PROBLEM TO SOLVE:
Give the number of lines in the entries below that hold "stop", with no accompanying words.

RECORDS TO USE:
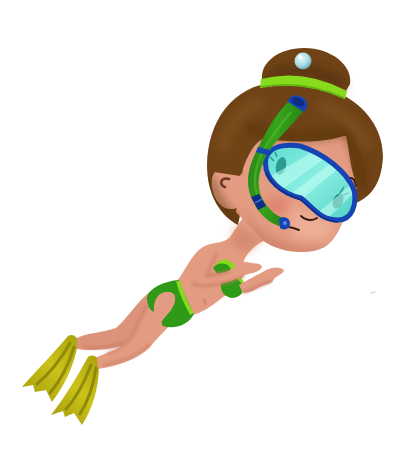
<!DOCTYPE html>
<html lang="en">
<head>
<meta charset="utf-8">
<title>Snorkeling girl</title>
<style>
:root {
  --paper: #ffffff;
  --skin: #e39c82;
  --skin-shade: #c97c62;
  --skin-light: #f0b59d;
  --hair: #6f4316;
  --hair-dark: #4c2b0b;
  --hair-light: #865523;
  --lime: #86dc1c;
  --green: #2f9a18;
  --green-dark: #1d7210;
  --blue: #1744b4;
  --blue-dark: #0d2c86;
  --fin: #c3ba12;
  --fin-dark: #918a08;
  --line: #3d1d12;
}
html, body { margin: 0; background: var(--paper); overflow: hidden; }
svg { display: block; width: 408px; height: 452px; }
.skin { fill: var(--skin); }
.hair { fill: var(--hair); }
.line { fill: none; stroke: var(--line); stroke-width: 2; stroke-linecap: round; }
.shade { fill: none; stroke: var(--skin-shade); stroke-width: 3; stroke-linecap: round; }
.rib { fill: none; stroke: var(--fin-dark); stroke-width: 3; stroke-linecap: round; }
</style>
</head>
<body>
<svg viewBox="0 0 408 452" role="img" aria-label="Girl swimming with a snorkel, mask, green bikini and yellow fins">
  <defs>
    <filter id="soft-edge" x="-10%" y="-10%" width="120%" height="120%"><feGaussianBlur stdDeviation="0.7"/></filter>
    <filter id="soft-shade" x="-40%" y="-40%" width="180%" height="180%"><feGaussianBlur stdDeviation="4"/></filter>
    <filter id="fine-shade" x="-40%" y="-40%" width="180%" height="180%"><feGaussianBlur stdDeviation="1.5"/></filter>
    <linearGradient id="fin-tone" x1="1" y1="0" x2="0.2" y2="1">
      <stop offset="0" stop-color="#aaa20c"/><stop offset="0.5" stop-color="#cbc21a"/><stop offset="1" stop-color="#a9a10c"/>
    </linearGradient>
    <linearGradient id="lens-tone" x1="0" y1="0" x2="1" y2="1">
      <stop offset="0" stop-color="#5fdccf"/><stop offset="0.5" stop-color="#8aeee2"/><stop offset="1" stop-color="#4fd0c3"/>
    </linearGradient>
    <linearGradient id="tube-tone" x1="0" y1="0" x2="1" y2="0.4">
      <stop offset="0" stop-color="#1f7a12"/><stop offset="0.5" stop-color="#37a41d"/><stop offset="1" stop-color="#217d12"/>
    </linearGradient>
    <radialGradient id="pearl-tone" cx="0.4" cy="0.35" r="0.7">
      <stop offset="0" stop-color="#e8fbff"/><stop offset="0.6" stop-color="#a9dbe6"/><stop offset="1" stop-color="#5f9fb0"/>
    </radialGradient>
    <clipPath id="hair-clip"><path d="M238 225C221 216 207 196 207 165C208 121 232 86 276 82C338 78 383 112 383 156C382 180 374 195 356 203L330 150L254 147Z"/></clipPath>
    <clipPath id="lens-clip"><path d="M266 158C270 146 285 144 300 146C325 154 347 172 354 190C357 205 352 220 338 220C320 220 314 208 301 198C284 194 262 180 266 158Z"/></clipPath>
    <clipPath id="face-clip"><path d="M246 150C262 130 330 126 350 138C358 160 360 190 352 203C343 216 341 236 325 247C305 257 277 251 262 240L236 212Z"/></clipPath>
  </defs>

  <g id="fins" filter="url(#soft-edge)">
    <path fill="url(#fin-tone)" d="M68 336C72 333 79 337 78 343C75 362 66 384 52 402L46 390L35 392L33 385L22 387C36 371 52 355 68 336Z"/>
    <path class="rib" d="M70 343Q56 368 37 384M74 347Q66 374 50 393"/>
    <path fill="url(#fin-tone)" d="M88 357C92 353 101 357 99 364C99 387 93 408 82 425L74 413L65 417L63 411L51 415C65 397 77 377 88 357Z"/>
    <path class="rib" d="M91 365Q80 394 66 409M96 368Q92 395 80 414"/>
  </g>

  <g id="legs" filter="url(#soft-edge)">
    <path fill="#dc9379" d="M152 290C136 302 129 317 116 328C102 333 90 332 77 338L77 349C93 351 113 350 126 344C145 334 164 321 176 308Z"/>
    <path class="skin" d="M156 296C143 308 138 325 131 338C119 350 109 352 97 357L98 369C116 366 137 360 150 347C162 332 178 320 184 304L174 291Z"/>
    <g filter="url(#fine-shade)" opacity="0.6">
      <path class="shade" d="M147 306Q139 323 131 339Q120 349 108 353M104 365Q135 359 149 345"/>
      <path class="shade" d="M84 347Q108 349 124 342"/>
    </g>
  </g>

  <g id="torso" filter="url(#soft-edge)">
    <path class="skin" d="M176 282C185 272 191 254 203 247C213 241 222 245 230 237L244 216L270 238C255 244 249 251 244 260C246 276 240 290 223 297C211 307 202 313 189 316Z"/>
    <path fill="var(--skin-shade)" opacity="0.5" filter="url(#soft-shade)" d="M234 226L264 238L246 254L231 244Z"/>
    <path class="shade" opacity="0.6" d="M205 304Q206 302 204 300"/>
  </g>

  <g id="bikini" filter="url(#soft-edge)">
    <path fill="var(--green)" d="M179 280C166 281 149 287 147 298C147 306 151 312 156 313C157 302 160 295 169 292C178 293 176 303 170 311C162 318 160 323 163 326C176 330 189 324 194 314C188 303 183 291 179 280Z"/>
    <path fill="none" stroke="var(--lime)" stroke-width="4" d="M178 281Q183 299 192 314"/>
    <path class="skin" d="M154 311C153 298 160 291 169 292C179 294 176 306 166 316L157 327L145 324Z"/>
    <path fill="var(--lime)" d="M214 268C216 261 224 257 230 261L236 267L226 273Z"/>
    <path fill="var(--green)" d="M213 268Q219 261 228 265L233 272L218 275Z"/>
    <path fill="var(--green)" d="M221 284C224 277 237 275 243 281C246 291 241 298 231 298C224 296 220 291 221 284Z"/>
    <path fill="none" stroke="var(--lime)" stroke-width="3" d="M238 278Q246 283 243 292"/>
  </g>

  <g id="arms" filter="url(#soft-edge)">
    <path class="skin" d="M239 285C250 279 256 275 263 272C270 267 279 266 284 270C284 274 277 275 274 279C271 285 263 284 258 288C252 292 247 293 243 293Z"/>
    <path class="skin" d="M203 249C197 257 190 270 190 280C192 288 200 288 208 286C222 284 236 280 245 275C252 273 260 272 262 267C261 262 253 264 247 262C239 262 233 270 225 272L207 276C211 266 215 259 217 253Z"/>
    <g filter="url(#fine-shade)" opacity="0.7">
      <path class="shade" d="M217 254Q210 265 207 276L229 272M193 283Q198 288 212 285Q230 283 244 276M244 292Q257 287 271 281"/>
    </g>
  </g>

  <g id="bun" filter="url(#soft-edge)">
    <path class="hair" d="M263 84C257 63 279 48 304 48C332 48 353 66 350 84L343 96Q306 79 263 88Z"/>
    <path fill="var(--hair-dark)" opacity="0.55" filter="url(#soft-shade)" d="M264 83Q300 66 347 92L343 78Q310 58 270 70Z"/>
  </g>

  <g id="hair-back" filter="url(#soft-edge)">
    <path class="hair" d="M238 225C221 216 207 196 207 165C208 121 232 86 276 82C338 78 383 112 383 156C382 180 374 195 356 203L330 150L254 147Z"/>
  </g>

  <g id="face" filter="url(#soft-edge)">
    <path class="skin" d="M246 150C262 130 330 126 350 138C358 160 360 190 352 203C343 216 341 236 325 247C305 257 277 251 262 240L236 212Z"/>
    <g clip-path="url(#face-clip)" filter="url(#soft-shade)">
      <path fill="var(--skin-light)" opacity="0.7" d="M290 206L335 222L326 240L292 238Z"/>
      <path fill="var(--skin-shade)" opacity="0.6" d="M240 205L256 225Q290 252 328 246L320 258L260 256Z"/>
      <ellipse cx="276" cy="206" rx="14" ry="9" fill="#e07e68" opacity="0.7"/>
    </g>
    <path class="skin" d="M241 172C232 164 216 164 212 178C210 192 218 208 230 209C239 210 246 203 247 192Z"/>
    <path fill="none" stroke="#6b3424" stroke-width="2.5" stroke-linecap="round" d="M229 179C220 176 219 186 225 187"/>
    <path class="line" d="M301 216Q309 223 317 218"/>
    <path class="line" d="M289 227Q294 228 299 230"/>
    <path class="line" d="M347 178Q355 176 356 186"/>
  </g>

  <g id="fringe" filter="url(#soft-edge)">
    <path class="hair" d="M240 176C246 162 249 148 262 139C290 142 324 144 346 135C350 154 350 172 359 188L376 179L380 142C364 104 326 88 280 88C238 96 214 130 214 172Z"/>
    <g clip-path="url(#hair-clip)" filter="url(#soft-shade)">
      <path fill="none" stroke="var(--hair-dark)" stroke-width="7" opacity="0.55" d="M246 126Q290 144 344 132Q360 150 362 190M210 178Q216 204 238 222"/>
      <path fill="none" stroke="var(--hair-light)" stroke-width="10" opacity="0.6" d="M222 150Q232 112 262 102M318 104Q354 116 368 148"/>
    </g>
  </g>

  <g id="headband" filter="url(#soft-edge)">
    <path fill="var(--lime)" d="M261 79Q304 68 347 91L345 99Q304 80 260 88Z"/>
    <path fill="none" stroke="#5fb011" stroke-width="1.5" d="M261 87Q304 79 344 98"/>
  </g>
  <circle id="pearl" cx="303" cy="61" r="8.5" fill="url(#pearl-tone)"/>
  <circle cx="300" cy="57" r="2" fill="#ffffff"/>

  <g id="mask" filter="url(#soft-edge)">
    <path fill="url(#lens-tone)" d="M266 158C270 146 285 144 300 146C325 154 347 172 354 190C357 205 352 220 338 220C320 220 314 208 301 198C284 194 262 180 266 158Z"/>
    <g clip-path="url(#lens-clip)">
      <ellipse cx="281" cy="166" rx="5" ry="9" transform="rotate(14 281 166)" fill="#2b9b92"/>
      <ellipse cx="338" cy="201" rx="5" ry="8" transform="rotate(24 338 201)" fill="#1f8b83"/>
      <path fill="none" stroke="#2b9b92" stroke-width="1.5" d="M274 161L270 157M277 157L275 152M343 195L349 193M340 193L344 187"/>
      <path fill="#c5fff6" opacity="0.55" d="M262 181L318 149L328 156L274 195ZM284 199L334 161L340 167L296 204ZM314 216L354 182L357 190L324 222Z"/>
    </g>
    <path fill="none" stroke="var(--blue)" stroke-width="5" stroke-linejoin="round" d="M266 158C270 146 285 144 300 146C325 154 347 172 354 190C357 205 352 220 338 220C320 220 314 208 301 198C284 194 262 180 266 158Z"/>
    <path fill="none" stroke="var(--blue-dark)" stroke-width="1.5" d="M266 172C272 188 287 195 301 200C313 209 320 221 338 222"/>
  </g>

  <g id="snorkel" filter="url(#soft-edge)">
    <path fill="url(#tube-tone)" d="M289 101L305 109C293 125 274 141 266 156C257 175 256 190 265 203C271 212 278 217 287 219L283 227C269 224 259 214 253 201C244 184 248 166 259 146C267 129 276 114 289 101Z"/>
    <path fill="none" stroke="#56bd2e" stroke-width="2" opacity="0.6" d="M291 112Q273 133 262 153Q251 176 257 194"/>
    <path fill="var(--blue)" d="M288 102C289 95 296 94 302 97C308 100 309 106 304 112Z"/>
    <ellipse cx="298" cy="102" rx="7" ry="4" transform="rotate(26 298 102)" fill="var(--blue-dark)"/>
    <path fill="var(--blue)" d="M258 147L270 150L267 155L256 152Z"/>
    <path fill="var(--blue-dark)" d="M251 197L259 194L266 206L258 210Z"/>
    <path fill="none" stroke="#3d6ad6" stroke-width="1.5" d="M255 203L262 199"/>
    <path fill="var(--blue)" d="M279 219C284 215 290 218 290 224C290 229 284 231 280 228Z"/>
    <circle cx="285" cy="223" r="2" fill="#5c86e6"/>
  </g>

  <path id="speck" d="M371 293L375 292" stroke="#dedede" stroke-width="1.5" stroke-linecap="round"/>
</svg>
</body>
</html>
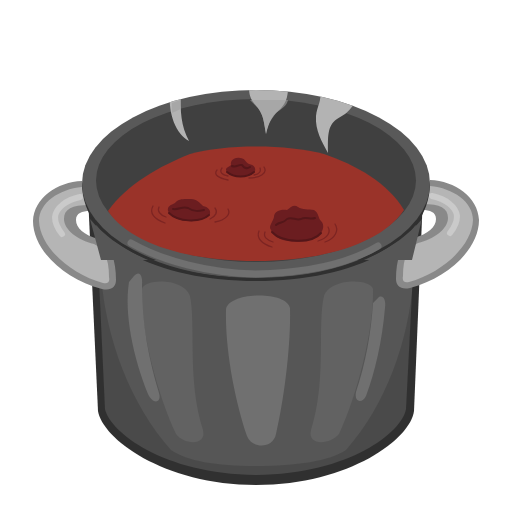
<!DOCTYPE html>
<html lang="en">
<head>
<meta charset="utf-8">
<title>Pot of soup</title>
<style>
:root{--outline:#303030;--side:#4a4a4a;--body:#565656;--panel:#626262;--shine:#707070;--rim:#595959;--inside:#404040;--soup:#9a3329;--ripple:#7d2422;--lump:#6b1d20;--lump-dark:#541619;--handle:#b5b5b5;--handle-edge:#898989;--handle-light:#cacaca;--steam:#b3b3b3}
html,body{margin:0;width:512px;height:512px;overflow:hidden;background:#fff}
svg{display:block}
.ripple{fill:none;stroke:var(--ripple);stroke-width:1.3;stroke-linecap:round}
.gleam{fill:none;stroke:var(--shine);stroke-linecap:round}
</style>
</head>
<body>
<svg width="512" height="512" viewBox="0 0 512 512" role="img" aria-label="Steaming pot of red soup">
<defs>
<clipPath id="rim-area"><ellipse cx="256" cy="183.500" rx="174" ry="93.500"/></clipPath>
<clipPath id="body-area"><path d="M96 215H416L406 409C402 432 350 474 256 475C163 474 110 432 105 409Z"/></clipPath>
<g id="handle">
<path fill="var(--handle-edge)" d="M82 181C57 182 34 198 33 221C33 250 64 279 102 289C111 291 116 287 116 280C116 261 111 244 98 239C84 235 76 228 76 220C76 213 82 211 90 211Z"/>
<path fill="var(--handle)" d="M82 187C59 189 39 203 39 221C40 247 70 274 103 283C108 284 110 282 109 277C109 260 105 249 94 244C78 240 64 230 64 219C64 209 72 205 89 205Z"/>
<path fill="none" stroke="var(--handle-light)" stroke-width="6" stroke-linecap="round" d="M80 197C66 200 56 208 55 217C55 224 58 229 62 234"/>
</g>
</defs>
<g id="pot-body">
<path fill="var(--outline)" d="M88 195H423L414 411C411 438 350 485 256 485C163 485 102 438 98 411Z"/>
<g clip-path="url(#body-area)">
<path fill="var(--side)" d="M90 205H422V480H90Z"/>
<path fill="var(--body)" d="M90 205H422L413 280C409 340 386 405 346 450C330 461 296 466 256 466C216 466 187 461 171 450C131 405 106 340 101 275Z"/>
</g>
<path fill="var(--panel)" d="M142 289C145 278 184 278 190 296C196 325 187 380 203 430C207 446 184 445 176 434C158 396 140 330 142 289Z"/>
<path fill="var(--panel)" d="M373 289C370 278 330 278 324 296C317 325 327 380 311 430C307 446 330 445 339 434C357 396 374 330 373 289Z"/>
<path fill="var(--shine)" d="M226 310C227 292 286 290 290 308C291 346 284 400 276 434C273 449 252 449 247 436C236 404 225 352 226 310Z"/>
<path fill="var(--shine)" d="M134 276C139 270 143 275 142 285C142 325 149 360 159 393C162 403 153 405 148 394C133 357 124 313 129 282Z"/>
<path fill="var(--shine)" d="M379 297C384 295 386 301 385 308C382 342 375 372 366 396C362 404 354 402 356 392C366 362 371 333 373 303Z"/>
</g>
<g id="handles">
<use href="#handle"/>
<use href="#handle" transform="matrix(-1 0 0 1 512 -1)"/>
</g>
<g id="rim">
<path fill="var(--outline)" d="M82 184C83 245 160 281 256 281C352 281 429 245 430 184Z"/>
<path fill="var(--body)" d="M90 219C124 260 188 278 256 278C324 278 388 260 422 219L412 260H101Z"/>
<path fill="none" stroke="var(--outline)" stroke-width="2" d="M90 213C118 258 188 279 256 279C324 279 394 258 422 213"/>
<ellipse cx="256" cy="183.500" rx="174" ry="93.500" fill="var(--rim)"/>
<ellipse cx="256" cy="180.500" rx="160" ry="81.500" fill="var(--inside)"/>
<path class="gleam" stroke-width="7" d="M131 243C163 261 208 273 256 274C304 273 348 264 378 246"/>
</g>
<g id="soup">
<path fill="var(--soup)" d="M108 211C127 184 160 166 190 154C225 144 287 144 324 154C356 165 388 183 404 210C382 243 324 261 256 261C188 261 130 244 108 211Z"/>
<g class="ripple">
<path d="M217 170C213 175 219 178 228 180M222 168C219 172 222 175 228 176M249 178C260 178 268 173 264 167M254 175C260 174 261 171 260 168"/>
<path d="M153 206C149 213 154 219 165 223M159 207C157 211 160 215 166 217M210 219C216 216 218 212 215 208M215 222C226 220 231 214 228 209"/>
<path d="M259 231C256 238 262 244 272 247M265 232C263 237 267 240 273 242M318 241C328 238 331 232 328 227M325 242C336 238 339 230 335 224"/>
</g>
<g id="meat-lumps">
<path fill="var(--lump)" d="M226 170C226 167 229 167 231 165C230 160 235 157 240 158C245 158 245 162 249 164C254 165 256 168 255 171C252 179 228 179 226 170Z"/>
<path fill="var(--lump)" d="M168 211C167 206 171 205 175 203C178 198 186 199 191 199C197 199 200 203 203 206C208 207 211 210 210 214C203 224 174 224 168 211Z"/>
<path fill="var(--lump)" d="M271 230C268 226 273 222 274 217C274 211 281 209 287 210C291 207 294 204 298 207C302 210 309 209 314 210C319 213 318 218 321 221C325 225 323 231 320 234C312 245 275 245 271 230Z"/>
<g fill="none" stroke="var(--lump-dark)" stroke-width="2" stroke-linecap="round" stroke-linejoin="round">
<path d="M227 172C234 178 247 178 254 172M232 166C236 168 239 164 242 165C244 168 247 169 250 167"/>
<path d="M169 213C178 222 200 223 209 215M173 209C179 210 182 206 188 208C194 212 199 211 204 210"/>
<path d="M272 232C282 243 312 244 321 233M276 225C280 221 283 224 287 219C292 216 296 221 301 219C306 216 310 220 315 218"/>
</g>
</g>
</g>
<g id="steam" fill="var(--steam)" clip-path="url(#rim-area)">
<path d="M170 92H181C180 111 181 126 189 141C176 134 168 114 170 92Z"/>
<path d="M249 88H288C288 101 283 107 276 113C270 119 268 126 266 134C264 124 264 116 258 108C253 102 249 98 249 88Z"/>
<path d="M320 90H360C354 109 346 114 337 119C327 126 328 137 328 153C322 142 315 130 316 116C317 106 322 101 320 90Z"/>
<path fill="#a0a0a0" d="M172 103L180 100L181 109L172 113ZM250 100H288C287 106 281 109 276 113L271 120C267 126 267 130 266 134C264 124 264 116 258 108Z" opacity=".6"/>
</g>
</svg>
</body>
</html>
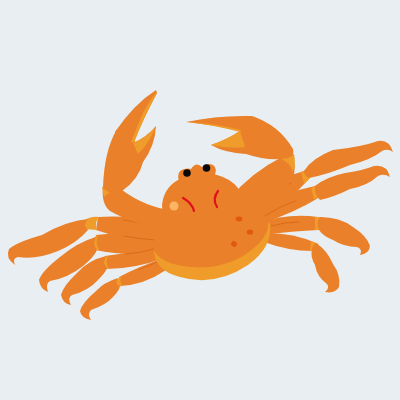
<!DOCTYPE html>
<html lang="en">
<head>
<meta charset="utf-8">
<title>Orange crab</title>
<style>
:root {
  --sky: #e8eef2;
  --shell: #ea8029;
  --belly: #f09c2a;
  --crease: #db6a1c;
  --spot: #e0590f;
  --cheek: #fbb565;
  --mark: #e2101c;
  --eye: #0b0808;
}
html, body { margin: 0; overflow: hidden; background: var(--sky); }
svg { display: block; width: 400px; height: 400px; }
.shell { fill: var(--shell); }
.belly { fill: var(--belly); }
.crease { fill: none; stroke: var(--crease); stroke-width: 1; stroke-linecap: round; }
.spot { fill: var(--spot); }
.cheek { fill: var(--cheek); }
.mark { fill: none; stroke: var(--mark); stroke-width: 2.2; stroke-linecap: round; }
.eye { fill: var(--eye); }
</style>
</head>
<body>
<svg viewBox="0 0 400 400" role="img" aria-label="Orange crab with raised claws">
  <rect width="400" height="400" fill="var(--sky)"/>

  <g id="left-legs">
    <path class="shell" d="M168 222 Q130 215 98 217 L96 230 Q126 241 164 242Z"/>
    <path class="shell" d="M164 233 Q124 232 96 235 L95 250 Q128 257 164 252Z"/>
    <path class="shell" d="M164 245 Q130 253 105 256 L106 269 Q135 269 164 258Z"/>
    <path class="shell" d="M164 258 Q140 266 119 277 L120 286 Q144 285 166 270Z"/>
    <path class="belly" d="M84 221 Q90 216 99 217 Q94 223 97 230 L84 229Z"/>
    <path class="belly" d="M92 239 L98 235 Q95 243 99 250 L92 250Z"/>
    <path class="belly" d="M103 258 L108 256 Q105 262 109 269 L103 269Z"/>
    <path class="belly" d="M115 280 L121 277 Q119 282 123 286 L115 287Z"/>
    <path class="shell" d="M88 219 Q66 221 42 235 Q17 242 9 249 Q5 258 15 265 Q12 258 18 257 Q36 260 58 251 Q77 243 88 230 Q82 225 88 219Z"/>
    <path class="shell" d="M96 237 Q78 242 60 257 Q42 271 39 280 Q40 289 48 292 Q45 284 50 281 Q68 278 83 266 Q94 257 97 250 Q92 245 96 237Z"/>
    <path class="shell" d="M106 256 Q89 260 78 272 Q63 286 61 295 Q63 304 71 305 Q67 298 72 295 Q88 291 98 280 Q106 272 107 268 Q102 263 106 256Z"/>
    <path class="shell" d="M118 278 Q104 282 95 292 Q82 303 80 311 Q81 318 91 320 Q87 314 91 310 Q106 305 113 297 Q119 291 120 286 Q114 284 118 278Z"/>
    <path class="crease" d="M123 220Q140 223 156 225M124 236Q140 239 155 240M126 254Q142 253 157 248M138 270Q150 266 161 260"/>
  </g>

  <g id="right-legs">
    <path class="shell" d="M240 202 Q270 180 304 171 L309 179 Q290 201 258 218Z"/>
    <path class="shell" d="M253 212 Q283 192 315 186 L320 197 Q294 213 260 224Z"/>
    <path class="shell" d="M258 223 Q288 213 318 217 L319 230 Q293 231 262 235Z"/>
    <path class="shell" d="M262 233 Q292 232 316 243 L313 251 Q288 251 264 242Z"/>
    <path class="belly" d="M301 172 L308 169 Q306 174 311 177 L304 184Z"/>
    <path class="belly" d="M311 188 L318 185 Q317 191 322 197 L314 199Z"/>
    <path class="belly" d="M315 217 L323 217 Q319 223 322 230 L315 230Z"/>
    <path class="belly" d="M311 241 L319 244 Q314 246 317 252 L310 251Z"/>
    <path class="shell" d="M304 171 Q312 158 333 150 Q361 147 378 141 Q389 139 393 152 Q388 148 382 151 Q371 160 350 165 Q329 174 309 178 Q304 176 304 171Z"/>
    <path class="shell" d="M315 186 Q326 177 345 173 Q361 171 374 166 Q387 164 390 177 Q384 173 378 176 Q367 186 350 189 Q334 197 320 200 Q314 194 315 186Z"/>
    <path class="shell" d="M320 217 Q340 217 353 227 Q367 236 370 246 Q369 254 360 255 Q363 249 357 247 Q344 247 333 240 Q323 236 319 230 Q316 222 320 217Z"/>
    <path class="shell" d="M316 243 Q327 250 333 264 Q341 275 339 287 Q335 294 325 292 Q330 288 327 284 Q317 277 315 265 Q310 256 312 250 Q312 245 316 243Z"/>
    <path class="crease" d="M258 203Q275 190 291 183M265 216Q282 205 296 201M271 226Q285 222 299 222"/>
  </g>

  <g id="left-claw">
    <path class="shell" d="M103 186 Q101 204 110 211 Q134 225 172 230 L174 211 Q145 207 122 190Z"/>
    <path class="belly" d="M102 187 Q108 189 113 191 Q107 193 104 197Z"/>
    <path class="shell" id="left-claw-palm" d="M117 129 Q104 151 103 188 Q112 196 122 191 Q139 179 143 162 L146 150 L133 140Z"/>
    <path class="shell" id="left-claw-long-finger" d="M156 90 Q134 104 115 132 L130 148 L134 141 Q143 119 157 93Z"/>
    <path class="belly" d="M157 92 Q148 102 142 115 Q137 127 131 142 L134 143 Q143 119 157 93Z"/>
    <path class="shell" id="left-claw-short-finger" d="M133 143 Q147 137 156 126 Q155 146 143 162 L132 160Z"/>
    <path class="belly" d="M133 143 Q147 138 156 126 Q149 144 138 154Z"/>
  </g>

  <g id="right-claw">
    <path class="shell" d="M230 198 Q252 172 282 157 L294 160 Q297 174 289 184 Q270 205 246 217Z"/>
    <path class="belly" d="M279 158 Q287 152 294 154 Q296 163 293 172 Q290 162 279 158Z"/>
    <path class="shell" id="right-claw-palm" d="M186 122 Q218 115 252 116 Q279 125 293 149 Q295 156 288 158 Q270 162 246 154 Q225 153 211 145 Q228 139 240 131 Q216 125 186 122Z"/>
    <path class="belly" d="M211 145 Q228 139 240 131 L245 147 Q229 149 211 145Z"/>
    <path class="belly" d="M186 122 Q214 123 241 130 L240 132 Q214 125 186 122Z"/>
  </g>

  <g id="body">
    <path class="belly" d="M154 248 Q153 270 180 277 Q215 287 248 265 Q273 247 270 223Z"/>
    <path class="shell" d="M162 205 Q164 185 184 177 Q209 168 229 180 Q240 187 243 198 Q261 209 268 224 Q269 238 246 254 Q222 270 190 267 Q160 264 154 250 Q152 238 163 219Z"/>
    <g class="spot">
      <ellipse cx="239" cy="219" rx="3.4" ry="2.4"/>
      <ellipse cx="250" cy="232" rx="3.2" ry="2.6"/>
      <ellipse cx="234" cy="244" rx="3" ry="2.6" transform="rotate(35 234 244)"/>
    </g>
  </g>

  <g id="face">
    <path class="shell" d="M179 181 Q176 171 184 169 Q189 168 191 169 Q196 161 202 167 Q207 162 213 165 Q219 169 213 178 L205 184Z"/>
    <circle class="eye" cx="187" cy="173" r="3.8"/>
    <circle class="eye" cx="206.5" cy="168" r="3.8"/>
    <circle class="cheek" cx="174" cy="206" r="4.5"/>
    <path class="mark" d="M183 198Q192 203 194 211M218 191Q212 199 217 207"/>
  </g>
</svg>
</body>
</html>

ANSWER TO THIS EXERCISE:
4